Lilly Endowment Grants $1 Million for United Methodist Clergy in Missouri
The Endowment is giving $28 million in grants through this initiative. The grants are part of the Endowment’s commitment to supporting the pastoral leadership development of clergy serving in congregations across the United States.
As the statewide charitable foundation for the United Methodist Church, the Missouri UM Foundation already provides scholarships for seminary students. “The Lilly funding will allow us to address a much broader range of clergy financial issues ranging from student debt to financial literacy and retirement,” states Foundation executive director David Atkins.
“We want our pastors to succeed in fruitful service to others,” says Atkins. “This project will bring more resources and support to that ongoing priority.”
The Missouri United Methodist Foundation is one of 27 organizations taking part in the initiative, which represents a variety of Christian traditions, including Baptist, Catholic, Christian Church (Disciples of Christ), Church of God (Anderson), Episcopal, Independent Christian Churches/Churches of Christ, Lutheran, Mennonite, Methodist, Presbyterian, Reformed and Wesleyan churches, as well as non-denominational, and historic African-American Christian communities. They include denominational pension and benefits boards; local and regional denomination judicatories, such as synods and dioceses; and denominational foundations.
Each program is customized to the needs of pastoral leaders in each religious tradition, but the programs have much in common as they:
- provide incentives for clergy to take part in personal finance education
- offer low-or no-cost financial planning and counseling
- match contributions for pastors and congregations that enroll in pension savings programs
- help pastors create emergency funds
- develop strategies that help young pastors pay down or eliminate educational debt
- create new scholarships so that seminarians borrow less while in school
“Pastors, especially those just beginning in ministry, accept low salaries as part of their commitment to God and to church. Many enter ministry with significant debt from their undergraduate and seminary years and often have little financial resiliency when financial emergencies arise,” said Dr. Christopher L. Coble, vice president for religion at the Endowment. “These organizations understand the importance of the financial well-being of pastors and the implications for the congregations they serve.”
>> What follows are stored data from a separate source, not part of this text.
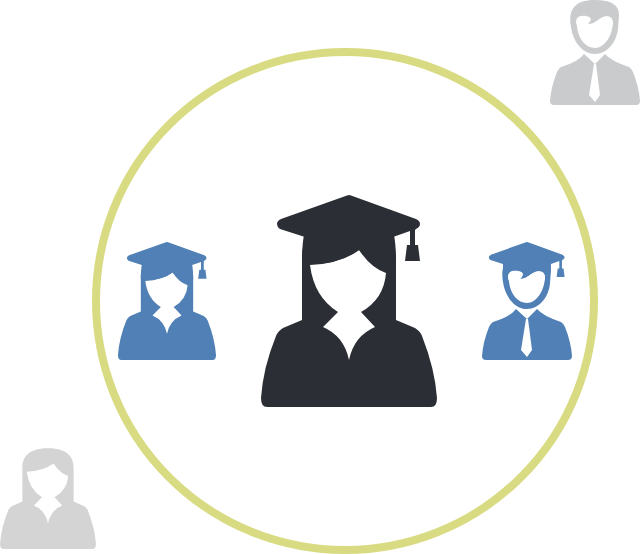
<!DOCTYPE html>
<html lang="en">
<head>
<meta charset="utf-8">
<title>Graduates in a circle</title>
<style>
:root {
  --paper: #ffffff;
  --ring: #d8db82;
  --ink: #2b2e34;
  --blue: #5080b6;
  --grey-man: #cacbcc;
  --grey-woman: #d4d4d4;
}
html, body { margin: 0; padding: 0; background: var(--paper); overflow: hidden; }
.canvas { display: block; width: 640px; height: 554px; }
.ring { fill: none; stroke: var(--ring); stroke-width: 8; }
.figure { fill: currentColor; }
.gap { fill: var(--paper); }
.lead { color: var(--ink); }
.graduate { color: var(--blue); }
.outsider-man { color: var(--grey-man); }
.outsider-woman { color: var(--grey-woman); }
</style>
</head>
<body>
<svg class="canvas" viewBox="0 0 640 554" role="img" aria-label="Three graduates inside a ring, two people outside it">
  <defs>
    <g id="woman">
      <path class="figure" d="M302 320V258C302 234 318 222 349 222S396 234 396 258V320L415 328Q420 331 422 336Q435 369 437 398Q437 407 431 407H267Q261 407 261 398Q263 368 276 336Q278 331 283 328Z"/>
      <path class="gap" d="M310 265Q340 264 359 250Q371 268 386 273Q384 299 361 312L375 327Q354 336 349 360Q344 336 323 327L338 312Q314 297 310 265Z"/>
    </g>
    <g id="man">
      <path class="figure" d="M571 27C568 10 574 0 595 0C611 0 619 5 619 15L618 28C617 42 607 54 595 54S573 42 571 27Z"/>
      <path class="gap" d="M577 26C574 18 579 15 586 16C592 17 592 20 588 24C596 24 599 17 606 16Q613 16 613 23C612 37 604 48 595 48S578 39 577 26Z"/>
      <path class="figure" d="M584 54L595 64L605 54Q611 61 629 67Q632 69 633 72Q639 87 640 101Q640 105 636 105H554Q550 105 550 101Q551 87 557 72Q558 69 561 67Q578 62 584 54Z"/>
      <path class="gap" d="M594 64H596L600 95L595 102L589 95Z"/>
    </g>
    <g id="cap">
      <path class="figure" d="M347 195.500Q349 194.600 351 195.500L416 219Q420 221 420 224Q420 227 416 229L415 230V245H418L420 261H405L407 245H410V231L393 237L349 224L305 237L280 229Q277 227 277 224Q277 221 281 219Z"/>
    </g>
    <g id="woman-graduate">
      <use href="#woman"/>
      <path class="figure" d="M302 262Q302 245 304 235L349 220L394 235Q396 245 396 262L386 262Q372 262 359 250Q340 264 310 264Z"/>
      <use href="#cap"/>
    </g>
  </defs>

  <circle class="ring" cx="345" cy="301" r="249"/>

  <use class="lead" href="#woman-graduate"/>
  <use class="graduate" href="#woman-graduate" transform="translate(-27.400 133.300) scale(.557)"/>

  <g class="graduate">
    <use href="#man" transform="translate(-68 255)"/>
    <rect class="gap" x="498" y="250" width="58" height="11"/>
    <path class="figure" d="M503 264L527 254L551 264L550 275L545 271Q532 272 527 276Q522 270 511 271L503 276Z"/>
    <path class="gap" d="M509 281C506 273 511 270 518 271C524 272 524 275 520 279C528 279 531 272 538 271Q545 271 545 278L542 288H511Z"/>
    <use href="#cap" transform="translate(342 138.600) scale(.53)"/>
  </g>

  <use class="outsider-man" href="#man"/>
  <use class="outsider-woman" href="#woman" transform="translate(-142.200 327.200) scale(.545)"/>
</svg>
</body>
</html>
An additional grant to the Indianapolis Center for Congregations will establish a coordination program for the initiative that will help the Endowment track success. It will bring together leaders of the diverse programs to foster mutual learning and support and help build a network of organizations committed to supporting the financial well-being of pastors and their congregations.
Lilly Endowment Inc. is an Indianapolis-based private philanthropic foundation created in 1937 by three members of the Lilly family - J.K. Lilly Sr. and sons J.K. Jr. and Eli - through gifts of stock in their pharmaceutical business, Eli Lilly & Company. The Endowment exists to support the causes of religion, education and community development. Lilly Endowment’s religion grant-making is designed to deepen and enrich the religious lives of American Christians. It does this largely through initiatives to enhance and sustain the quality of ministry in American congregations and parishes.